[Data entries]
------------------------------------------------------------
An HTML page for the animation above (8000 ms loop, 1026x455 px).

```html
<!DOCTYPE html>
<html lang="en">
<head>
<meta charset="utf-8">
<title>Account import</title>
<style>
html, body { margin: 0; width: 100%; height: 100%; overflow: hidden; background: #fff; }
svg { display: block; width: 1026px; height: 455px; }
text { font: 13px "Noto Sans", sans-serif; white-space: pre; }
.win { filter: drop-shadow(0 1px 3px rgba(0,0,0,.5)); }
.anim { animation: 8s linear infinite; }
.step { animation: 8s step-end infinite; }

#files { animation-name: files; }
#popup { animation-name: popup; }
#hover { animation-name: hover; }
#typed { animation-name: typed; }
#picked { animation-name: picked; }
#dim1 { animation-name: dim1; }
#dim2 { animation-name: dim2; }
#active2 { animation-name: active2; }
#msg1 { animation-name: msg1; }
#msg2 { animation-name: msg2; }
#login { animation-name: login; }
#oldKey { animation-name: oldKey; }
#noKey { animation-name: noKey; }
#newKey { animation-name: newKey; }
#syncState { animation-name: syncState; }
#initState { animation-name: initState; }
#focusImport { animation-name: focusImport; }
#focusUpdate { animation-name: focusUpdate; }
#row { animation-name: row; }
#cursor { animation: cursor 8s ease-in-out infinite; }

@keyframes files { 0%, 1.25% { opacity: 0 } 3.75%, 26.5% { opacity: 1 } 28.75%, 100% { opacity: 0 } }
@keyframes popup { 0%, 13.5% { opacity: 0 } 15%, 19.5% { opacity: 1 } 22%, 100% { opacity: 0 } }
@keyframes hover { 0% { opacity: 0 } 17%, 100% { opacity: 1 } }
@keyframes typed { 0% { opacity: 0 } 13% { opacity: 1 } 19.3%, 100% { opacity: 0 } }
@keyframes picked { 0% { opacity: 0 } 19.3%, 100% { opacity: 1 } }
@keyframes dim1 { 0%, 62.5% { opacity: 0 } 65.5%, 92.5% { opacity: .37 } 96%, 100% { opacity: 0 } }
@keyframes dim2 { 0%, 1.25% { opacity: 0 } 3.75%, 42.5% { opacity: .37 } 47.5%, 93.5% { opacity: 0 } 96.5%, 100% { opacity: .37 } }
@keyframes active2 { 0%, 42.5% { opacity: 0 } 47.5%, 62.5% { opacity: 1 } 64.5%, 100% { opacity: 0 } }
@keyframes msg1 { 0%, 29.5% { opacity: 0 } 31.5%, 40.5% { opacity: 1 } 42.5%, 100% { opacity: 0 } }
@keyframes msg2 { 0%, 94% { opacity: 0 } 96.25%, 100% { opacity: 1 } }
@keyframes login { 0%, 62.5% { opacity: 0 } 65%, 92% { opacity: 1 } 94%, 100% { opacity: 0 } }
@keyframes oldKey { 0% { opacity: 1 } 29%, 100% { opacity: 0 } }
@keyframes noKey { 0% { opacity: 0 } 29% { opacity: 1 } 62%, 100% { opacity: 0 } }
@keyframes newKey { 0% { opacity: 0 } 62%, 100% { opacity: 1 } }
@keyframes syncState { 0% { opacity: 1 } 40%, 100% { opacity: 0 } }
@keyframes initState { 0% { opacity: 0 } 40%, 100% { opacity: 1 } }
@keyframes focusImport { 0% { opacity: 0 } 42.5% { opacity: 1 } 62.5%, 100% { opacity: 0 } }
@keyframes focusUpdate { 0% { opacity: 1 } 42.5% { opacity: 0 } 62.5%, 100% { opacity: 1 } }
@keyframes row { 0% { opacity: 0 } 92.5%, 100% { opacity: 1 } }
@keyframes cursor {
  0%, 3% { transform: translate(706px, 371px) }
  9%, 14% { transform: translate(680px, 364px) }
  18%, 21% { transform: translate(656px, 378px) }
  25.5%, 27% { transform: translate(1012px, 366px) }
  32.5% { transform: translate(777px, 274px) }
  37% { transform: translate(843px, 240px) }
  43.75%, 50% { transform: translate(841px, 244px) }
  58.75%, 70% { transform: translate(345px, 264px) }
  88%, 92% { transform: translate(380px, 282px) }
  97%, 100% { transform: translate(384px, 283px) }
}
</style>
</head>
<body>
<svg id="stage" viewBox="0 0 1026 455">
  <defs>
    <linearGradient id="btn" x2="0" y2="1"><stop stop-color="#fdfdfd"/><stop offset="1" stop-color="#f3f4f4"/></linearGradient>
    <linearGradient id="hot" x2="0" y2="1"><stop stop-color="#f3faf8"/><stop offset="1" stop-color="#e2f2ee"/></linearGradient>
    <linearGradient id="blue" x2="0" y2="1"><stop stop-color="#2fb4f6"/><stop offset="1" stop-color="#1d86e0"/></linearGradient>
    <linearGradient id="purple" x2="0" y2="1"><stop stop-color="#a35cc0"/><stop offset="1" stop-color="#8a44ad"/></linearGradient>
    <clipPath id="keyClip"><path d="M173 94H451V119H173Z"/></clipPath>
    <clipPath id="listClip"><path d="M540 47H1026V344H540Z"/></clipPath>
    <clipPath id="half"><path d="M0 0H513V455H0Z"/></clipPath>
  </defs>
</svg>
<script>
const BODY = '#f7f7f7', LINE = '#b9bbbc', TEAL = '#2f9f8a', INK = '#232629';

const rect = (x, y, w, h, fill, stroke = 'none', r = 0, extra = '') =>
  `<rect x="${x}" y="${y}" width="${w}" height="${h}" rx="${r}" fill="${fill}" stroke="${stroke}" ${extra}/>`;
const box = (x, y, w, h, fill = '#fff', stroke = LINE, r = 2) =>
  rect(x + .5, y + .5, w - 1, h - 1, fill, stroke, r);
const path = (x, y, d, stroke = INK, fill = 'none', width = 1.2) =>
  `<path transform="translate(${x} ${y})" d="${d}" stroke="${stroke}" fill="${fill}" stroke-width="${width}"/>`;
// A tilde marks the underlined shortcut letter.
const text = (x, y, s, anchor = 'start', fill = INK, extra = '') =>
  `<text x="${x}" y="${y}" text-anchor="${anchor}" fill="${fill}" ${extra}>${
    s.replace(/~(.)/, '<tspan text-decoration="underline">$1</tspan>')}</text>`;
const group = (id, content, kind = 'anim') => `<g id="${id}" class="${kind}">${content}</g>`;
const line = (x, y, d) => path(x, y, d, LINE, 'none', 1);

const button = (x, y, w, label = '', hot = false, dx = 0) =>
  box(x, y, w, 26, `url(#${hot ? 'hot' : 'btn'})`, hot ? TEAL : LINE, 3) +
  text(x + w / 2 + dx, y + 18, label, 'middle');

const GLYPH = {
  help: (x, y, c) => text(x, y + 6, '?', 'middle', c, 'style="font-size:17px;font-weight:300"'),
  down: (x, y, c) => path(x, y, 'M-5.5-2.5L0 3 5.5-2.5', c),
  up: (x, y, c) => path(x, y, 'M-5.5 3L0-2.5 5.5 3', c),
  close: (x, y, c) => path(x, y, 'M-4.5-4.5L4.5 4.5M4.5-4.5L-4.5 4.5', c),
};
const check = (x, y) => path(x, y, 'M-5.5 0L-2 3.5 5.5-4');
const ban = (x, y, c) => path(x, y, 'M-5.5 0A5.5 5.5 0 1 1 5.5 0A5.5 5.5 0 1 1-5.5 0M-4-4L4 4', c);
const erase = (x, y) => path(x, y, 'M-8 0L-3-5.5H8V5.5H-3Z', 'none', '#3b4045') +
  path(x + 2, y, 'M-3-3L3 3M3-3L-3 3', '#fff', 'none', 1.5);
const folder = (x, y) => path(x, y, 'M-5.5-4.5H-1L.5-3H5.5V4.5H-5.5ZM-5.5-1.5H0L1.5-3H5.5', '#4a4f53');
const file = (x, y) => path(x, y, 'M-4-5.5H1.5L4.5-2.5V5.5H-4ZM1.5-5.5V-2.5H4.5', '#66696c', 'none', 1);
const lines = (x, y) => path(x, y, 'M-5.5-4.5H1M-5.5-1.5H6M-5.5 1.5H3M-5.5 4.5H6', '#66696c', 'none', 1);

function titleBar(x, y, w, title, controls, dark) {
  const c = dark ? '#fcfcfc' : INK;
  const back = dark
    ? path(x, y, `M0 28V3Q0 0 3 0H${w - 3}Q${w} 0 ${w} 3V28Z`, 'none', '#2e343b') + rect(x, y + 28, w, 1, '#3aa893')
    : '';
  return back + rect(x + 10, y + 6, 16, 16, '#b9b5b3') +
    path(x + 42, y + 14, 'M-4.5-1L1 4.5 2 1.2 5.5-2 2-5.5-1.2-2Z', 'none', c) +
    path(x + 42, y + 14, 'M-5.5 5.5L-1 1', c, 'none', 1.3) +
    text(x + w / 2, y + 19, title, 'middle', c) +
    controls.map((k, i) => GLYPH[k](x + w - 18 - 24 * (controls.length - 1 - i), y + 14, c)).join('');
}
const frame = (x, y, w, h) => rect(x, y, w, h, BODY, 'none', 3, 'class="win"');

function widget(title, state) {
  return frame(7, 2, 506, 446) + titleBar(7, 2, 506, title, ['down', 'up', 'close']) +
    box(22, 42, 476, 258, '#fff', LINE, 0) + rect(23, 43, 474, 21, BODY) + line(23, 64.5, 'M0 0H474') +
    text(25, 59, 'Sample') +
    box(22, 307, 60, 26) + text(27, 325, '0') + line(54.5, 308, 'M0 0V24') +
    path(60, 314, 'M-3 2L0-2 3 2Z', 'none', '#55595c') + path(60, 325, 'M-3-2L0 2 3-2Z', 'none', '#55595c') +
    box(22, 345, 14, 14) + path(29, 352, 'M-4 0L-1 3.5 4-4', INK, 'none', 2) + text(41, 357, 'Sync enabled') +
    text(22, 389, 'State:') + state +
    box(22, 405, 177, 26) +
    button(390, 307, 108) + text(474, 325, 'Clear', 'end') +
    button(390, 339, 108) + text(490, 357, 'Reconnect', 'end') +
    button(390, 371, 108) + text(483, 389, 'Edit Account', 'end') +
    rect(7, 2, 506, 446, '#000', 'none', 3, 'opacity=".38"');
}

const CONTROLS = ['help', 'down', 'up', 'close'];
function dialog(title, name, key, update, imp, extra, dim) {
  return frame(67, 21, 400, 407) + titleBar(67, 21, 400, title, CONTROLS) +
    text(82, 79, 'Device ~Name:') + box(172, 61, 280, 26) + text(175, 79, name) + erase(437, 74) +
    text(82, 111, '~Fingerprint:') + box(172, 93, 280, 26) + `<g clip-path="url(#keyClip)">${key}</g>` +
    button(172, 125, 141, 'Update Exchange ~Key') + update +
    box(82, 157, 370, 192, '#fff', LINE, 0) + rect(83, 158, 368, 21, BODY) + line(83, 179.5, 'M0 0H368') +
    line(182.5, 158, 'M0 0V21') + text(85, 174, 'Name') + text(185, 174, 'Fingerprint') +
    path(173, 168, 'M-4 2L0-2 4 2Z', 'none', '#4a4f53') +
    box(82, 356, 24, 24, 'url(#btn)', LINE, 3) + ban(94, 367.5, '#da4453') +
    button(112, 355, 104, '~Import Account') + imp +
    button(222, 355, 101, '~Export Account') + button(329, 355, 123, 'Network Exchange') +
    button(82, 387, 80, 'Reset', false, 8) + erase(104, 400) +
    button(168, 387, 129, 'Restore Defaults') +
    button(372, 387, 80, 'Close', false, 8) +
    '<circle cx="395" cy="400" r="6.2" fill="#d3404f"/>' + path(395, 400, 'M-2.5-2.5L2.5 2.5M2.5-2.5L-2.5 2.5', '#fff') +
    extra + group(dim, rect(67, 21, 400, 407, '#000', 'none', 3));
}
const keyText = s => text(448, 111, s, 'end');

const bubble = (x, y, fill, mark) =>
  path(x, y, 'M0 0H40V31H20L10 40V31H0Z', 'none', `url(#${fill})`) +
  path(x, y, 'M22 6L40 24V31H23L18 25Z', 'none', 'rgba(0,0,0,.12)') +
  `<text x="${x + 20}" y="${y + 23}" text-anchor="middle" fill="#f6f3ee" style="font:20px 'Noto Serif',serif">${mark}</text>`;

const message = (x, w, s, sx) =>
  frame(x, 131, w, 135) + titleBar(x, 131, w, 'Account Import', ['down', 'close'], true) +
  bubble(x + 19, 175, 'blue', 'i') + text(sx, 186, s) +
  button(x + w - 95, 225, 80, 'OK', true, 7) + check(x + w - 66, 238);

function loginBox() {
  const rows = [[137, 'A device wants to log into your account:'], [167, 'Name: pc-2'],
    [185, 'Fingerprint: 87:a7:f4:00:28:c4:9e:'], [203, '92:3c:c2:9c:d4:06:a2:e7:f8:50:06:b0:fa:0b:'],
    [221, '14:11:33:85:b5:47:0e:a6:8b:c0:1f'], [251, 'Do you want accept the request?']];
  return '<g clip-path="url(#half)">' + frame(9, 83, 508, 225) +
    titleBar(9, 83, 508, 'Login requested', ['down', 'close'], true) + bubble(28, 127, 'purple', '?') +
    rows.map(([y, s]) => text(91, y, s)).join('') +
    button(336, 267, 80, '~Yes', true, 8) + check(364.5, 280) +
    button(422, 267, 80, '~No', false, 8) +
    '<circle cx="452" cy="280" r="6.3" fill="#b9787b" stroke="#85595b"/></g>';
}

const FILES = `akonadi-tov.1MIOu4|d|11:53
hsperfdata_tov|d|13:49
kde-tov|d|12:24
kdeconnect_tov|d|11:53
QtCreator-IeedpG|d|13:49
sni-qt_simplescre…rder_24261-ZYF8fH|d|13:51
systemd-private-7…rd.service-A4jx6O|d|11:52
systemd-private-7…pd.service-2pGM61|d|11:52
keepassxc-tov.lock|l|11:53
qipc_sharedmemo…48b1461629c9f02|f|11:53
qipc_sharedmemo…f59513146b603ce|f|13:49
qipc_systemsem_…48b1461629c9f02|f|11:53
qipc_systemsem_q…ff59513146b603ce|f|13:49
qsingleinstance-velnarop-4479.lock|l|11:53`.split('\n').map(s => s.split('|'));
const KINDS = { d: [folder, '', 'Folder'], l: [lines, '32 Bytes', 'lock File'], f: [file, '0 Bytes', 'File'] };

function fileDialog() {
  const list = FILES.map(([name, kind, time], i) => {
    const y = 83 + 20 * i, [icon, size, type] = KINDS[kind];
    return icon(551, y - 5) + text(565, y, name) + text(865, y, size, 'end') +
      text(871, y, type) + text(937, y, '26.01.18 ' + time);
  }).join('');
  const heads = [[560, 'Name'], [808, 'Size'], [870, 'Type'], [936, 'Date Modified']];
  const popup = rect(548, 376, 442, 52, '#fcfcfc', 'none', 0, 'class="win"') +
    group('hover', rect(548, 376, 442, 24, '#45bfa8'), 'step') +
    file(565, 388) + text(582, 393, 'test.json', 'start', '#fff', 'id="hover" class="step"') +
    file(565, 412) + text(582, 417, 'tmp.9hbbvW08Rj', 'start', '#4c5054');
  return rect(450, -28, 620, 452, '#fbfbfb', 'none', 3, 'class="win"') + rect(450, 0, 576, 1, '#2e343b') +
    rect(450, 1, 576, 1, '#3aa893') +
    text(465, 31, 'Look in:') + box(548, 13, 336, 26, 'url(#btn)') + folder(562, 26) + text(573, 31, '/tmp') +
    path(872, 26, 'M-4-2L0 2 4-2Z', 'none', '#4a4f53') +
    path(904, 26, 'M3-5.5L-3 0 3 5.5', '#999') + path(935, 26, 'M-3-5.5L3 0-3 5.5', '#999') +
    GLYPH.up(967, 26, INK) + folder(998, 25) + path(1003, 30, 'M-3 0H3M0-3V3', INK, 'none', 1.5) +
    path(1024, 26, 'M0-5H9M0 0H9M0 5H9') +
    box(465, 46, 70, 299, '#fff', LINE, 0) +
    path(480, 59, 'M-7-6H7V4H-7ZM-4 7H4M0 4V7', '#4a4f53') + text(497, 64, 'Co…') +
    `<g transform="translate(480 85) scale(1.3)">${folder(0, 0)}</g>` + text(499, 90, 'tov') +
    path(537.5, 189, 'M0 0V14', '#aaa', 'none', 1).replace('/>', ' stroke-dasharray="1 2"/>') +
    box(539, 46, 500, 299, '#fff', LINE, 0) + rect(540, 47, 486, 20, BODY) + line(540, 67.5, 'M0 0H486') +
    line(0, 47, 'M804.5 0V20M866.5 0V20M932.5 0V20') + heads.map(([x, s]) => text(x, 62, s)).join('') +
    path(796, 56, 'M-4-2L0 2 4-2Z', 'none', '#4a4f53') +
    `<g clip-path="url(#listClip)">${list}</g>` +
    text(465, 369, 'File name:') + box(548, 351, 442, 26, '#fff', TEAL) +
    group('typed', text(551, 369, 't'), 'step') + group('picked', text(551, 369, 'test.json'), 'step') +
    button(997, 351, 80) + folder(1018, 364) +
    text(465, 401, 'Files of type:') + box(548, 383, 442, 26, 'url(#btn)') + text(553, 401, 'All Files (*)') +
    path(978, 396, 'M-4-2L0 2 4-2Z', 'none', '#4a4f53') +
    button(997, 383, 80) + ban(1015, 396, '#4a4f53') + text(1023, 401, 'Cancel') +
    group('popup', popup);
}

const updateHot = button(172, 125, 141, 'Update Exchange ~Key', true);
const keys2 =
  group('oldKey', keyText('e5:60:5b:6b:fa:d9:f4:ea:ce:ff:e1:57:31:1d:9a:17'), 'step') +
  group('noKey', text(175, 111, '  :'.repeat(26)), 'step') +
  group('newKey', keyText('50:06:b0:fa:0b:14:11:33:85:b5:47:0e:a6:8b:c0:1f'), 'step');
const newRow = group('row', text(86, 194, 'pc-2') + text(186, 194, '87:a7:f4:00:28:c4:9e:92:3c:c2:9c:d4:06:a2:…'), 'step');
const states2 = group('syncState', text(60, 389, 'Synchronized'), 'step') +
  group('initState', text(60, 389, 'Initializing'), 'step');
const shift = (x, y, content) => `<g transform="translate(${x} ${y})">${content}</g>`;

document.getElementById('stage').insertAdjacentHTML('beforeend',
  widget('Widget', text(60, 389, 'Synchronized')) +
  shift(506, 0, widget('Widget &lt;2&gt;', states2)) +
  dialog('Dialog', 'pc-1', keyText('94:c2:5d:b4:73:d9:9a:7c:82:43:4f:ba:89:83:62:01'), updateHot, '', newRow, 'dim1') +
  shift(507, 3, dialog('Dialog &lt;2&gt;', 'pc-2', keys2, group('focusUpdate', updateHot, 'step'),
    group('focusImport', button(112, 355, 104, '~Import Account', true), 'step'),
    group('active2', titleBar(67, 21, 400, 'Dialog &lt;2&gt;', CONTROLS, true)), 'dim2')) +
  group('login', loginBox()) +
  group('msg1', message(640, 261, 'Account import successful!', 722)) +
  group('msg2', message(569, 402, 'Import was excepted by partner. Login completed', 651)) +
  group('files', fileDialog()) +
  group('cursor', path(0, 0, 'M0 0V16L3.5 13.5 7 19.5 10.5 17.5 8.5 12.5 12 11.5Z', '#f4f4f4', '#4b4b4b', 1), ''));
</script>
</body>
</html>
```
------------------------------------------------------------
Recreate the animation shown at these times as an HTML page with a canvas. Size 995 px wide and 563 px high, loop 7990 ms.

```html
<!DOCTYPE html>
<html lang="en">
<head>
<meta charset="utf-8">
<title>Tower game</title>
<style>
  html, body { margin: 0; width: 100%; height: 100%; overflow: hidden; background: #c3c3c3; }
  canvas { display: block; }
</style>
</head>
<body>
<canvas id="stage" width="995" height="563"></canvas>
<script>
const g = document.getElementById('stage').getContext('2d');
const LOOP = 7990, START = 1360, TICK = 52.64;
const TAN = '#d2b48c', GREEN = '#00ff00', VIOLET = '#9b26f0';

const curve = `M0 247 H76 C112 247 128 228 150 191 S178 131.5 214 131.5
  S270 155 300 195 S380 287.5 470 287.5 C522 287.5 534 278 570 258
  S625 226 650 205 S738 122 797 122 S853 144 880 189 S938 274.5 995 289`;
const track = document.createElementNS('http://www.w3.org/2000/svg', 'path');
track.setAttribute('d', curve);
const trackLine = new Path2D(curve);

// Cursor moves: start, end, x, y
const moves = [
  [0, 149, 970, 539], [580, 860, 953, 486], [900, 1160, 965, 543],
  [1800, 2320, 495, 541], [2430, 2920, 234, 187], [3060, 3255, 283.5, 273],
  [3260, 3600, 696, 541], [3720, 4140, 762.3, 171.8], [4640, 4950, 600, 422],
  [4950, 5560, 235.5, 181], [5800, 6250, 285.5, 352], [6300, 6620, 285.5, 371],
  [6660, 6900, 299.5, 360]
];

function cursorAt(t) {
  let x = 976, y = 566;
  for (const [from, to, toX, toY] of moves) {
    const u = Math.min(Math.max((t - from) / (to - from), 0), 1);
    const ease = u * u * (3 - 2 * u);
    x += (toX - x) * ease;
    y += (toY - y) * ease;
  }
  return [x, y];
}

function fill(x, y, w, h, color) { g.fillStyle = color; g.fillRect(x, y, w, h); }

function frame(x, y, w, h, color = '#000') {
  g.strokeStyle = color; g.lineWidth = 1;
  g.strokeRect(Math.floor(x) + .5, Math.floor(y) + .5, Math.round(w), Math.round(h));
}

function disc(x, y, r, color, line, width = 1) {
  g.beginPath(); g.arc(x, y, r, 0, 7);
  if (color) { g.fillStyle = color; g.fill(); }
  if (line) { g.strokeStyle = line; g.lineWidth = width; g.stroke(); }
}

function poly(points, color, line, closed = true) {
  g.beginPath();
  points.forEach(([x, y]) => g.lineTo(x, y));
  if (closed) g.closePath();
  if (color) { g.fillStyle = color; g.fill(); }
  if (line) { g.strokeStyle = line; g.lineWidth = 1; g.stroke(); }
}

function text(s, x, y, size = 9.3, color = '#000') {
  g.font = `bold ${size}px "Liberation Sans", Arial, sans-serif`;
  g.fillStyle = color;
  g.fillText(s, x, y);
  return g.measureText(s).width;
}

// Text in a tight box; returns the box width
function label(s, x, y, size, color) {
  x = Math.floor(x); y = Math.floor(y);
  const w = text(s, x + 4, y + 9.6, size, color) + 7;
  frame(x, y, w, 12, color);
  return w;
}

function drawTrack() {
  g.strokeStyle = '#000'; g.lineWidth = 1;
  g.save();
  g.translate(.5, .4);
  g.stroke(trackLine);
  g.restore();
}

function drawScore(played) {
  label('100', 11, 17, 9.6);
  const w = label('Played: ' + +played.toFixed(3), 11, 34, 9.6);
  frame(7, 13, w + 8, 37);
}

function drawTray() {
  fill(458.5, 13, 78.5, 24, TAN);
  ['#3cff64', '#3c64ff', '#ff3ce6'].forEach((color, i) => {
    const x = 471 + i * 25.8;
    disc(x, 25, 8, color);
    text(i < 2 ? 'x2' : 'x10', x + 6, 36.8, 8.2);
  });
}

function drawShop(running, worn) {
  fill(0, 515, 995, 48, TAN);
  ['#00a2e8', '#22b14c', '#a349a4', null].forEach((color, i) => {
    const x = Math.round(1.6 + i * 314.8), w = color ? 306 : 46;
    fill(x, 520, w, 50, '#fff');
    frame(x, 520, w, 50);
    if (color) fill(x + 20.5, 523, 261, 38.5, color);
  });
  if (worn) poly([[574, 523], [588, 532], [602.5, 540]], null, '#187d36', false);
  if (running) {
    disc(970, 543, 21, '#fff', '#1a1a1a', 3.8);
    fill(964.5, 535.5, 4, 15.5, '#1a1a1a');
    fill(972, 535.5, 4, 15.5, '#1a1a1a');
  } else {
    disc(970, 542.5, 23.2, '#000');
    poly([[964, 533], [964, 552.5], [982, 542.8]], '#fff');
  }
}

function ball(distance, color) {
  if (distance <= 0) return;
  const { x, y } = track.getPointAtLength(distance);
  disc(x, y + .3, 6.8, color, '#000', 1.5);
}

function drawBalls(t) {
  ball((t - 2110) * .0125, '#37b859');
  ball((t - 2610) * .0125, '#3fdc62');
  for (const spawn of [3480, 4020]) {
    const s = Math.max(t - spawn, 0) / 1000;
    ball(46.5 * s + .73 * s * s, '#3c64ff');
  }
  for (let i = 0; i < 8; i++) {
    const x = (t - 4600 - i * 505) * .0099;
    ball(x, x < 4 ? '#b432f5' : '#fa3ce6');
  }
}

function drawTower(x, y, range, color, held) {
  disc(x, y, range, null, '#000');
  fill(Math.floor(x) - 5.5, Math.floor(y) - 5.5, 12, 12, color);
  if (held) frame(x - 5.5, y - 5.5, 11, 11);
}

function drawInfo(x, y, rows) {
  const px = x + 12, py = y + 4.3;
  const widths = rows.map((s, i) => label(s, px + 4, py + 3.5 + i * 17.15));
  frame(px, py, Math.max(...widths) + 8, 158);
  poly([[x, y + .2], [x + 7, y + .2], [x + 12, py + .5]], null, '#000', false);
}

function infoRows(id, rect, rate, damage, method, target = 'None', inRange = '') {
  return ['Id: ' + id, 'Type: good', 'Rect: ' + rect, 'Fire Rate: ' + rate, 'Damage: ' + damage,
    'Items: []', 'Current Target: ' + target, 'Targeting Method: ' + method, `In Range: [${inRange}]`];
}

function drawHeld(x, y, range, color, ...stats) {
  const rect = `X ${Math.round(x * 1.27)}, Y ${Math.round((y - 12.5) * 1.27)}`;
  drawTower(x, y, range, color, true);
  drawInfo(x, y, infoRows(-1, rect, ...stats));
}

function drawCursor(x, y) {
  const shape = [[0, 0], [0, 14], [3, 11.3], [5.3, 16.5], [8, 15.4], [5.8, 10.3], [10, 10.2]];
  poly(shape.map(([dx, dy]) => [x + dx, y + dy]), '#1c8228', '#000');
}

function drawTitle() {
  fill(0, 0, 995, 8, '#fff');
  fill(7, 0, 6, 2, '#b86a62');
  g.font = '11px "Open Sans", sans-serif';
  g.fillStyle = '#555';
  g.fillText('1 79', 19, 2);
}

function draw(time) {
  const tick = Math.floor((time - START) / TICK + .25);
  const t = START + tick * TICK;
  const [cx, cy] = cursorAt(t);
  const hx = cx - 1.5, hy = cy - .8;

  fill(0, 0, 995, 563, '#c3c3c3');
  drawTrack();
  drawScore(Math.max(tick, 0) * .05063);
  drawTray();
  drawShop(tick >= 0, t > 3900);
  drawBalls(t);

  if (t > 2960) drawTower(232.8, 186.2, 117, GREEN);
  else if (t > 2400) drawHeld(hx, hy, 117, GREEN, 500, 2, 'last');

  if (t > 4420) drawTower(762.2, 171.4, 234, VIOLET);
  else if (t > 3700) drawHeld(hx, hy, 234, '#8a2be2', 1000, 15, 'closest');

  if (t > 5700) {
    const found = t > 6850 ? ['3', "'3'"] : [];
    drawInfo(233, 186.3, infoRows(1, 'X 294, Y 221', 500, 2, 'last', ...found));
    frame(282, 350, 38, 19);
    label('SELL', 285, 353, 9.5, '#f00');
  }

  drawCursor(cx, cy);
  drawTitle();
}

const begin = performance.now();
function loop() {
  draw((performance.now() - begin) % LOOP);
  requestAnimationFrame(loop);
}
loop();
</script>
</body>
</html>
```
------------------------------------------------------------
REQUIRED ACTION: For this exercise, gather every line of the data that contains the word "poly".

EXPECTED OUTPUT:
function poly(points, color, line, closed = true) {
  if (worn) poly([[574, 523], [588, 532], [602.5, 540]], null, '#187d36', false);
    poly([[964, 533], [964, 552.5], [982, 542.8]], '#fff');
  poly([[x, y + .2], [x + 7, y + .2], [x + 12, py + .5]], null, '#000', false);
  poly(shape.map(([dx, dy]) => [x + dx, y + dy]), '#1c8228', '#000');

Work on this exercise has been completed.